[[ EXTRACTED RECORDS open ]]

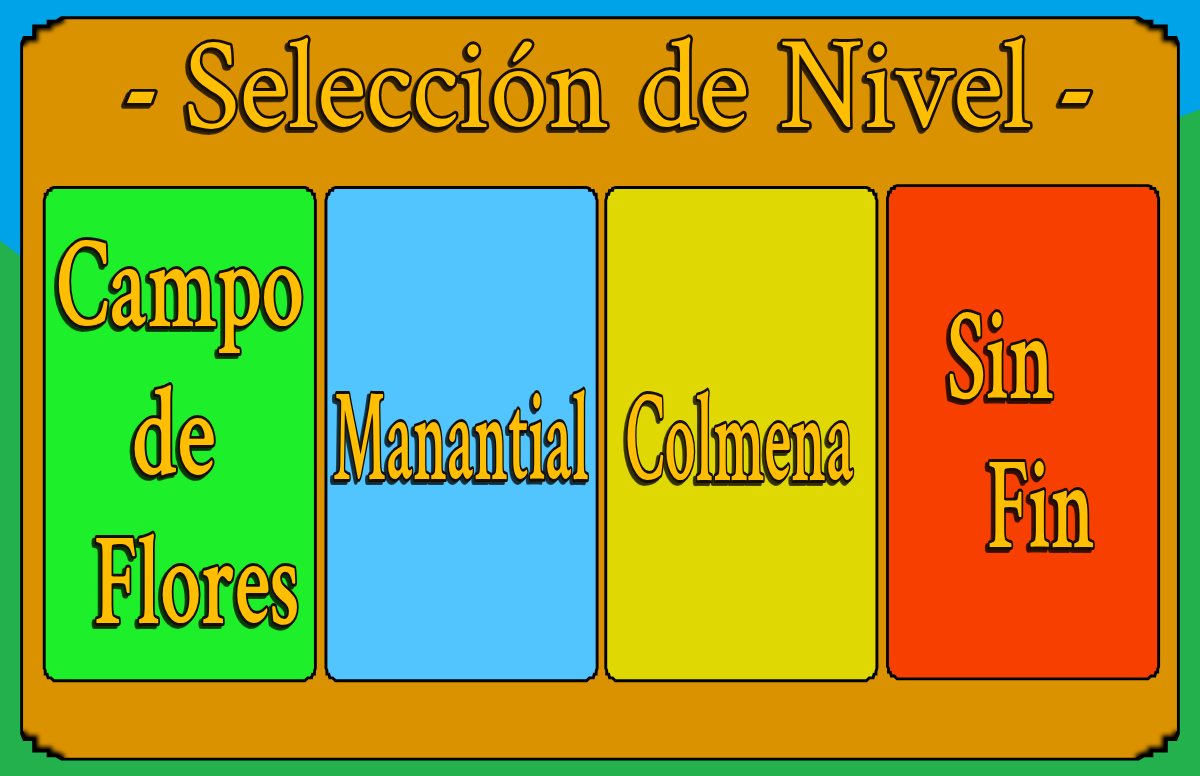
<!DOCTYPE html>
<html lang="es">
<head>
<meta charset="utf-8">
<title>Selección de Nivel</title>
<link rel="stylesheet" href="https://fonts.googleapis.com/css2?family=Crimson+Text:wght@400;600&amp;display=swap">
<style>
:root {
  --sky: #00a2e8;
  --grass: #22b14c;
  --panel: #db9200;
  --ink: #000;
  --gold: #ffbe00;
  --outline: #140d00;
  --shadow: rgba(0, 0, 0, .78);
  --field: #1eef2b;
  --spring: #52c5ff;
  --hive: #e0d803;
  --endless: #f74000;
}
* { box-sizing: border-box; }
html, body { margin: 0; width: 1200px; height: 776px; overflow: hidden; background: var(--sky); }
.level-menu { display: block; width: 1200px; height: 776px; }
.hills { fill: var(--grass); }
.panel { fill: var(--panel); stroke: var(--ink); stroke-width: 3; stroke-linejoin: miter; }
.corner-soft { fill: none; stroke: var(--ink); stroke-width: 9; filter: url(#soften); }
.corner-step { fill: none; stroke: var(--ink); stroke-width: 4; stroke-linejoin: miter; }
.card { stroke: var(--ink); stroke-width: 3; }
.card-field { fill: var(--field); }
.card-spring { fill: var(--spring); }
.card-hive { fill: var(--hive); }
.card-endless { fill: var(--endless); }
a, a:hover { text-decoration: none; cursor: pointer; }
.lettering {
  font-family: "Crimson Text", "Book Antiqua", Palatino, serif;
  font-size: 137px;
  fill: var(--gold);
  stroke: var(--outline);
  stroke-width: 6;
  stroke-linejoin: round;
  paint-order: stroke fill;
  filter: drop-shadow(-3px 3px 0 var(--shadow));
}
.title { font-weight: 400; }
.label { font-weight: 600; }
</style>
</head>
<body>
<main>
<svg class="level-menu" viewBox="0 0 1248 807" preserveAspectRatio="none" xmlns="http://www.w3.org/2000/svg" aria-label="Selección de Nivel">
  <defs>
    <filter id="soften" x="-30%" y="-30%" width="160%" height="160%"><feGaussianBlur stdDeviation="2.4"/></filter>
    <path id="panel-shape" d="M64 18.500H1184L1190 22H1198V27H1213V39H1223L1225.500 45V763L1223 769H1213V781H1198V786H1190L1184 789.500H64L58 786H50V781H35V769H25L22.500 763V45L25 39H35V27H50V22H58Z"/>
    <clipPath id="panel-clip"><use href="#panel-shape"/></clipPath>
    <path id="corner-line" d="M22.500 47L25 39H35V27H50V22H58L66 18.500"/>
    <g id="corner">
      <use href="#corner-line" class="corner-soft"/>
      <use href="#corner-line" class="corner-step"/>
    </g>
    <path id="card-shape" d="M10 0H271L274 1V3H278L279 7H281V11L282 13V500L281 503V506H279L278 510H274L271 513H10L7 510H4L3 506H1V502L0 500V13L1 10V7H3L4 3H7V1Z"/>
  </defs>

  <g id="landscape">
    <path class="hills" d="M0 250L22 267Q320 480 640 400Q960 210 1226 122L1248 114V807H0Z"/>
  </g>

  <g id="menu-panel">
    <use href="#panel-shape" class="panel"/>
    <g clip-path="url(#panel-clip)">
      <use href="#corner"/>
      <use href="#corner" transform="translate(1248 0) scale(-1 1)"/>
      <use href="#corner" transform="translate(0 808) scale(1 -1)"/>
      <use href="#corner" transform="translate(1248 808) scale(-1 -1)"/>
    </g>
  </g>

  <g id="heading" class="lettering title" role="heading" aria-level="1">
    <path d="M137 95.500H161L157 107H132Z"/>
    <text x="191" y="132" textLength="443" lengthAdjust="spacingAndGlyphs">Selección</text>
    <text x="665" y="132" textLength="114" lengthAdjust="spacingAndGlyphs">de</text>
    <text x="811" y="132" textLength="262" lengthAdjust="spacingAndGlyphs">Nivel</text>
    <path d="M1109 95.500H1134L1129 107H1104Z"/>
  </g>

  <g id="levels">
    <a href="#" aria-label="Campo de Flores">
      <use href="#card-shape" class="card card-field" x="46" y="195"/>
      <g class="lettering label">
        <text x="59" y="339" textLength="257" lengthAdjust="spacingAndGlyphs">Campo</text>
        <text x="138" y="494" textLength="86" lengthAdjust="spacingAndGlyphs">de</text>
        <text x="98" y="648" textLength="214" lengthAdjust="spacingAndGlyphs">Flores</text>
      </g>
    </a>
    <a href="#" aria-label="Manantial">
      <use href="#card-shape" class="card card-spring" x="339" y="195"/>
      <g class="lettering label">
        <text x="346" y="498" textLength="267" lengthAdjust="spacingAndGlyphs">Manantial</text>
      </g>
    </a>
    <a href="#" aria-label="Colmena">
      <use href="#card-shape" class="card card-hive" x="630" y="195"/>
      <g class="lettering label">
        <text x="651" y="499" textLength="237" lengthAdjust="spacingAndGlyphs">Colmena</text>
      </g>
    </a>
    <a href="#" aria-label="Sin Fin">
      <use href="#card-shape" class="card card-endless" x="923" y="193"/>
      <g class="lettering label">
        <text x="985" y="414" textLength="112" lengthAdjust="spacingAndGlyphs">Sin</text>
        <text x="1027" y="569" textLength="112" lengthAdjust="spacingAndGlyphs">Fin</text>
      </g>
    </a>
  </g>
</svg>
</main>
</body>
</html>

[[ EXTRACTED RECORDS closed ]]
[[ EXTRACTED RECORDS open ]]

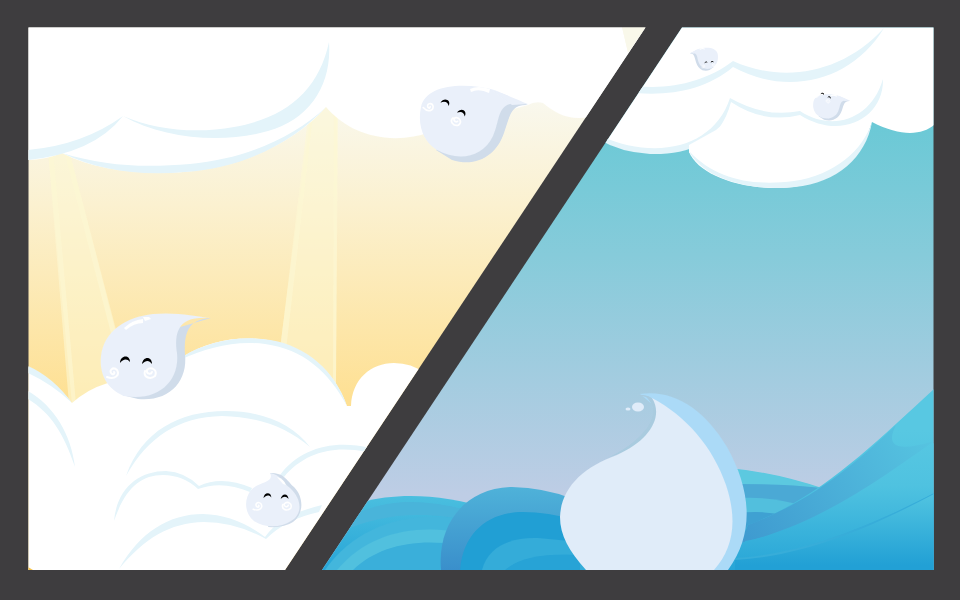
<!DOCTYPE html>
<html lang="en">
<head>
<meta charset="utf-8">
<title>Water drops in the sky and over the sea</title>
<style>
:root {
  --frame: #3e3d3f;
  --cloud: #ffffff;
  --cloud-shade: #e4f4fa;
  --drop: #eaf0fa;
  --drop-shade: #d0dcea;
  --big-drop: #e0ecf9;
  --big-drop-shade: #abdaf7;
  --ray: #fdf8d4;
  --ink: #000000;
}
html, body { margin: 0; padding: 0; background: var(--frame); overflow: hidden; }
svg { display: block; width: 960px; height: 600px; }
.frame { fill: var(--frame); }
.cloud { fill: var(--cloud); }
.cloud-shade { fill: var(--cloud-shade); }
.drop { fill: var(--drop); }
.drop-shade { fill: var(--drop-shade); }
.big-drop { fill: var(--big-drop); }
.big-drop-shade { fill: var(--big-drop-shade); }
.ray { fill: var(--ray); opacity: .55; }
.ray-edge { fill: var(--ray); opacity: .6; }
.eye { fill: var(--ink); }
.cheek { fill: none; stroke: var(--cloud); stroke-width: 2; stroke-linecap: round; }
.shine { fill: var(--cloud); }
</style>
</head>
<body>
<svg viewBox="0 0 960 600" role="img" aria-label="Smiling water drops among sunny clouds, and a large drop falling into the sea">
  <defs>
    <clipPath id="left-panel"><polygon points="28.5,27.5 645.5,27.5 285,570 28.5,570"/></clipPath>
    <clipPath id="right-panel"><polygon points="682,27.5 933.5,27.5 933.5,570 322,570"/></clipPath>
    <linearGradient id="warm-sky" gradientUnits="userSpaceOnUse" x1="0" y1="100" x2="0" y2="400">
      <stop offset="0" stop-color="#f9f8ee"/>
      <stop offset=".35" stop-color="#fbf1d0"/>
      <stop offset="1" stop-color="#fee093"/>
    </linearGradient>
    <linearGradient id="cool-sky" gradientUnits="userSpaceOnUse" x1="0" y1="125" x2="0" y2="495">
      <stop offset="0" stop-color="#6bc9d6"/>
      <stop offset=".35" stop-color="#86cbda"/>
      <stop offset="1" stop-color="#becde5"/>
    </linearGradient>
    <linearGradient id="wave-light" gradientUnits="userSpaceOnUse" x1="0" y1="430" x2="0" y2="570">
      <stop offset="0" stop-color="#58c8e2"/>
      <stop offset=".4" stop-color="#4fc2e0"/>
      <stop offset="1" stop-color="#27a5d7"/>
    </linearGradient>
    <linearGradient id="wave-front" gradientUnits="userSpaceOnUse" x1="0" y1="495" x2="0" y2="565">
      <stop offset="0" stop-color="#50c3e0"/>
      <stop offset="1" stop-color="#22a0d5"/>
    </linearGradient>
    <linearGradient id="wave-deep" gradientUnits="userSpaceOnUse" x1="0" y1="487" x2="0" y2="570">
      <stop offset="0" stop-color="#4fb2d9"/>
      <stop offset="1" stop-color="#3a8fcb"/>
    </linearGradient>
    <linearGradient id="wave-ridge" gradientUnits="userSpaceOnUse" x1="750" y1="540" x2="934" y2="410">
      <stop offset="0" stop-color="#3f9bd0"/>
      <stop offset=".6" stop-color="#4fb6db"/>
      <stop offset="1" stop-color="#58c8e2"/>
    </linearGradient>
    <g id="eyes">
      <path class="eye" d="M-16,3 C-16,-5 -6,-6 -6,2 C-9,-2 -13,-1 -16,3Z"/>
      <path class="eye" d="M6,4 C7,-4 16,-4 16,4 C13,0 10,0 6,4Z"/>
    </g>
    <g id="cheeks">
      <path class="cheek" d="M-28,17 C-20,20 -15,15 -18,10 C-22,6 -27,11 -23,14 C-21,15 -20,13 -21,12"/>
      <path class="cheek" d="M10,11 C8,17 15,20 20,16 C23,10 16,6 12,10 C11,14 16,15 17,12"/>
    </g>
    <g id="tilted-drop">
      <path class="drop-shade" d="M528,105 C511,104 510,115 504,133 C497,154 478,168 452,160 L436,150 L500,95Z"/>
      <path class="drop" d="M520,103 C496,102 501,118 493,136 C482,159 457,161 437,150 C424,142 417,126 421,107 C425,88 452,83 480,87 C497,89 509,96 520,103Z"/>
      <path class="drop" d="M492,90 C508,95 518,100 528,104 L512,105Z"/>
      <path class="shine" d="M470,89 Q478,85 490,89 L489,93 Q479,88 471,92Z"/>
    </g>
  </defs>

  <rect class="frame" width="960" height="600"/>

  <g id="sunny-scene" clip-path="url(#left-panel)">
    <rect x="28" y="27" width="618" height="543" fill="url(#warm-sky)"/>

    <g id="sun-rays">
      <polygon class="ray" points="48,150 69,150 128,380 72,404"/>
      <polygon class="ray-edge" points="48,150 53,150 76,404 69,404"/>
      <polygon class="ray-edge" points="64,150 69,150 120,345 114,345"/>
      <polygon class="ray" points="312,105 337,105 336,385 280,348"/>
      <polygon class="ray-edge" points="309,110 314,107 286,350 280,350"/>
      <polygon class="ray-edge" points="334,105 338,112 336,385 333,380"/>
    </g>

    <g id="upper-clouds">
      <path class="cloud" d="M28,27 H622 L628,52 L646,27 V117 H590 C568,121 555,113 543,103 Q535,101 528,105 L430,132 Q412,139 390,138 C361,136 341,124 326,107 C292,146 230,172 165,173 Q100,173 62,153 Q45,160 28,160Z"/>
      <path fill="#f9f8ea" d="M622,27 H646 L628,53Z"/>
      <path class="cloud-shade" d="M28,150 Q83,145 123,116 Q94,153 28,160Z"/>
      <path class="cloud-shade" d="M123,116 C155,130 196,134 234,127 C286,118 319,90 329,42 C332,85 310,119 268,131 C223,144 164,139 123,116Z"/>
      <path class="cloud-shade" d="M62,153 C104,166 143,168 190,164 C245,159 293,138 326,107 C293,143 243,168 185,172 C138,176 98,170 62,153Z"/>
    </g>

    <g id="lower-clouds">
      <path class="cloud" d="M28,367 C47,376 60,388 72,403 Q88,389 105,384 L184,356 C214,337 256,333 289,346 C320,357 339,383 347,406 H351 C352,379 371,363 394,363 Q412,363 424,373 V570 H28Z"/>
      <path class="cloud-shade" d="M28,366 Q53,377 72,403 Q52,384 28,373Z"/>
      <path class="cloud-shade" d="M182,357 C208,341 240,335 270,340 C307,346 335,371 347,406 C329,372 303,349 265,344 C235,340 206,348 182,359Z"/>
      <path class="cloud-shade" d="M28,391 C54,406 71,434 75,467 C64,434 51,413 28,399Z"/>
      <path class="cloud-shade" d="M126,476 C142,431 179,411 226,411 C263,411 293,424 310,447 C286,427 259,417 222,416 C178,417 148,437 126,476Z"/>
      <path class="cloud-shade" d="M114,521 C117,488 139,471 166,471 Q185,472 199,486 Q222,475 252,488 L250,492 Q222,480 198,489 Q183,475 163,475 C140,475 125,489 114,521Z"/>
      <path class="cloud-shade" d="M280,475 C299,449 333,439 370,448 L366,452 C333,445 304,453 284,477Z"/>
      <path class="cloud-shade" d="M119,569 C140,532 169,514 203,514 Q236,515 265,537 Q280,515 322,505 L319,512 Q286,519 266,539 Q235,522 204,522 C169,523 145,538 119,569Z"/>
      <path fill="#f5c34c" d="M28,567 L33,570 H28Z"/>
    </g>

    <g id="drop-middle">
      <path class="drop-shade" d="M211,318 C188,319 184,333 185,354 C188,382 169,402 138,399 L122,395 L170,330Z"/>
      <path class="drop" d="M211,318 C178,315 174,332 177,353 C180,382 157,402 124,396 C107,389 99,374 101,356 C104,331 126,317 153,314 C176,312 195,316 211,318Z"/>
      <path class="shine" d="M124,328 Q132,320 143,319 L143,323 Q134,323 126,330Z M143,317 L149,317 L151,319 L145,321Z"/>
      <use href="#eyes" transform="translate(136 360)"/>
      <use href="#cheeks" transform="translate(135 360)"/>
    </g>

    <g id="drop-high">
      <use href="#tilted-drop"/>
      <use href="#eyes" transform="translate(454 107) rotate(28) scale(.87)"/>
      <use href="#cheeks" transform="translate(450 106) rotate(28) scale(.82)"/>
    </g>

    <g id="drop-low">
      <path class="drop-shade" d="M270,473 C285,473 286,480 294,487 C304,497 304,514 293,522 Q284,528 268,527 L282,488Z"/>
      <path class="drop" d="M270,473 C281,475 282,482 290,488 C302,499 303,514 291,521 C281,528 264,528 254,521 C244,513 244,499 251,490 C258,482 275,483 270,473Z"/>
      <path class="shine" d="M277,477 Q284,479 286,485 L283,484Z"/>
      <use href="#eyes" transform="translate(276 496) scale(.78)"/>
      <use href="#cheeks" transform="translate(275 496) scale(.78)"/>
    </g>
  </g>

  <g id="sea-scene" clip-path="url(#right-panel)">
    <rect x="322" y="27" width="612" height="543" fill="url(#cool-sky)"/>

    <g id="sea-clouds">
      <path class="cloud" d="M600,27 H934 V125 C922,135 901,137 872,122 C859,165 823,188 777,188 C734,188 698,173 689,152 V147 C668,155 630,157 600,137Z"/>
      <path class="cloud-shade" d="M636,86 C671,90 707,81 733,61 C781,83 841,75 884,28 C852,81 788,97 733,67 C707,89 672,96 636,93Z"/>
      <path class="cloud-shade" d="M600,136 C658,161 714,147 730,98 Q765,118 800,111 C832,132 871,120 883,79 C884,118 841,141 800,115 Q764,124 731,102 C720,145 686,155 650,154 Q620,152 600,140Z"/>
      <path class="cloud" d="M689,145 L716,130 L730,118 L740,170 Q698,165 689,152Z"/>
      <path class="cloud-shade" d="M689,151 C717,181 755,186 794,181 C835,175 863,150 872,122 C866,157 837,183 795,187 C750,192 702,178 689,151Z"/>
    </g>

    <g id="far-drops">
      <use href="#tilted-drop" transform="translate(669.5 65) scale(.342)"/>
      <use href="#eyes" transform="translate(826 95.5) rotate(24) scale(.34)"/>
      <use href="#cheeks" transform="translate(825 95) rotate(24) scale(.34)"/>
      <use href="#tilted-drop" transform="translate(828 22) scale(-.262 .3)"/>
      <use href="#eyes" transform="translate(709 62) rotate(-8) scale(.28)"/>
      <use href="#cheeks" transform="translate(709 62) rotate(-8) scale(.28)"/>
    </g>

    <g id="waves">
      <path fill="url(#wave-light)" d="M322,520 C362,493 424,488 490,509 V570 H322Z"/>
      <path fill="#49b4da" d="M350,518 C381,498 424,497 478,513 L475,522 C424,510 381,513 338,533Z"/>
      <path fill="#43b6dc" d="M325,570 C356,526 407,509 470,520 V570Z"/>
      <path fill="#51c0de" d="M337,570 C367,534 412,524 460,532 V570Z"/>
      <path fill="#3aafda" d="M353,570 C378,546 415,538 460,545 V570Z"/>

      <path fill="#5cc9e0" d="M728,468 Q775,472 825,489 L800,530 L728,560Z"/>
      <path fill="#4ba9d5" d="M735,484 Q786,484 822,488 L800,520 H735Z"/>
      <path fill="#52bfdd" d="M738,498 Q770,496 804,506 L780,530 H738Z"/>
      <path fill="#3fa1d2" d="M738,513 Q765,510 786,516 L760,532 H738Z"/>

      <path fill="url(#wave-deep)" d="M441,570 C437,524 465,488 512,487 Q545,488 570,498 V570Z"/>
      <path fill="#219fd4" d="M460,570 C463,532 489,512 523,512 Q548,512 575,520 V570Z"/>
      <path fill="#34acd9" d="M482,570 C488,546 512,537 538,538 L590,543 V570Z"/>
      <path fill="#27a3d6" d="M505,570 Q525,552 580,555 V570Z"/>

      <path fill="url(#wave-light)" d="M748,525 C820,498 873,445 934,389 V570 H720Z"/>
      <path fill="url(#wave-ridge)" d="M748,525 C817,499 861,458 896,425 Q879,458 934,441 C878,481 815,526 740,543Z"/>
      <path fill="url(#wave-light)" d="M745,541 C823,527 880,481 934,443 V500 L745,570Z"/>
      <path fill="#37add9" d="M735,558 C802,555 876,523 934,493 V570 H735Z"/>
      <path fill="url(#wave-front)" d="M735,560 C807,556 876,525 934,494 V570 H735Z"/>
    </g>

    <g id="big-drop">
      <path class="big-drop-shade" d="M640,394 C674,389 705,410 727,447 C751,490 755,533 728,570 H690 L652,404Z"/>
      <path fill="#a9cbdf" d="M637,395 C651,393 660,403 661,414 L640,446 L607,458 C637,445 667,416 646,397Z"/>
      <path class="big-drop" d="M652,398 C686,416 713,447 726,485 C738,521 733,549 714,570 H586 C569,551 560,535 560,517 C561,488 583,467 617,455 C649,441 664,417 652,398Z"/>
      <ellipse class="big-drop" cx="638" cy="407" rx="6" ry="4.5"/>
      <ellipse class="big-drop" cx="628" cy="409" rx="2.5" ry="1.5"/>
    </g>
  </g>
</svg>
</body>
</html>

[[ EXTRACTED RECORDS closed ]]

--- WHAT YOU NEED TO DO ---
Tally the lines above with "edge", please; number only.

--- SOLUTION TO THIS PROBLEM ---
5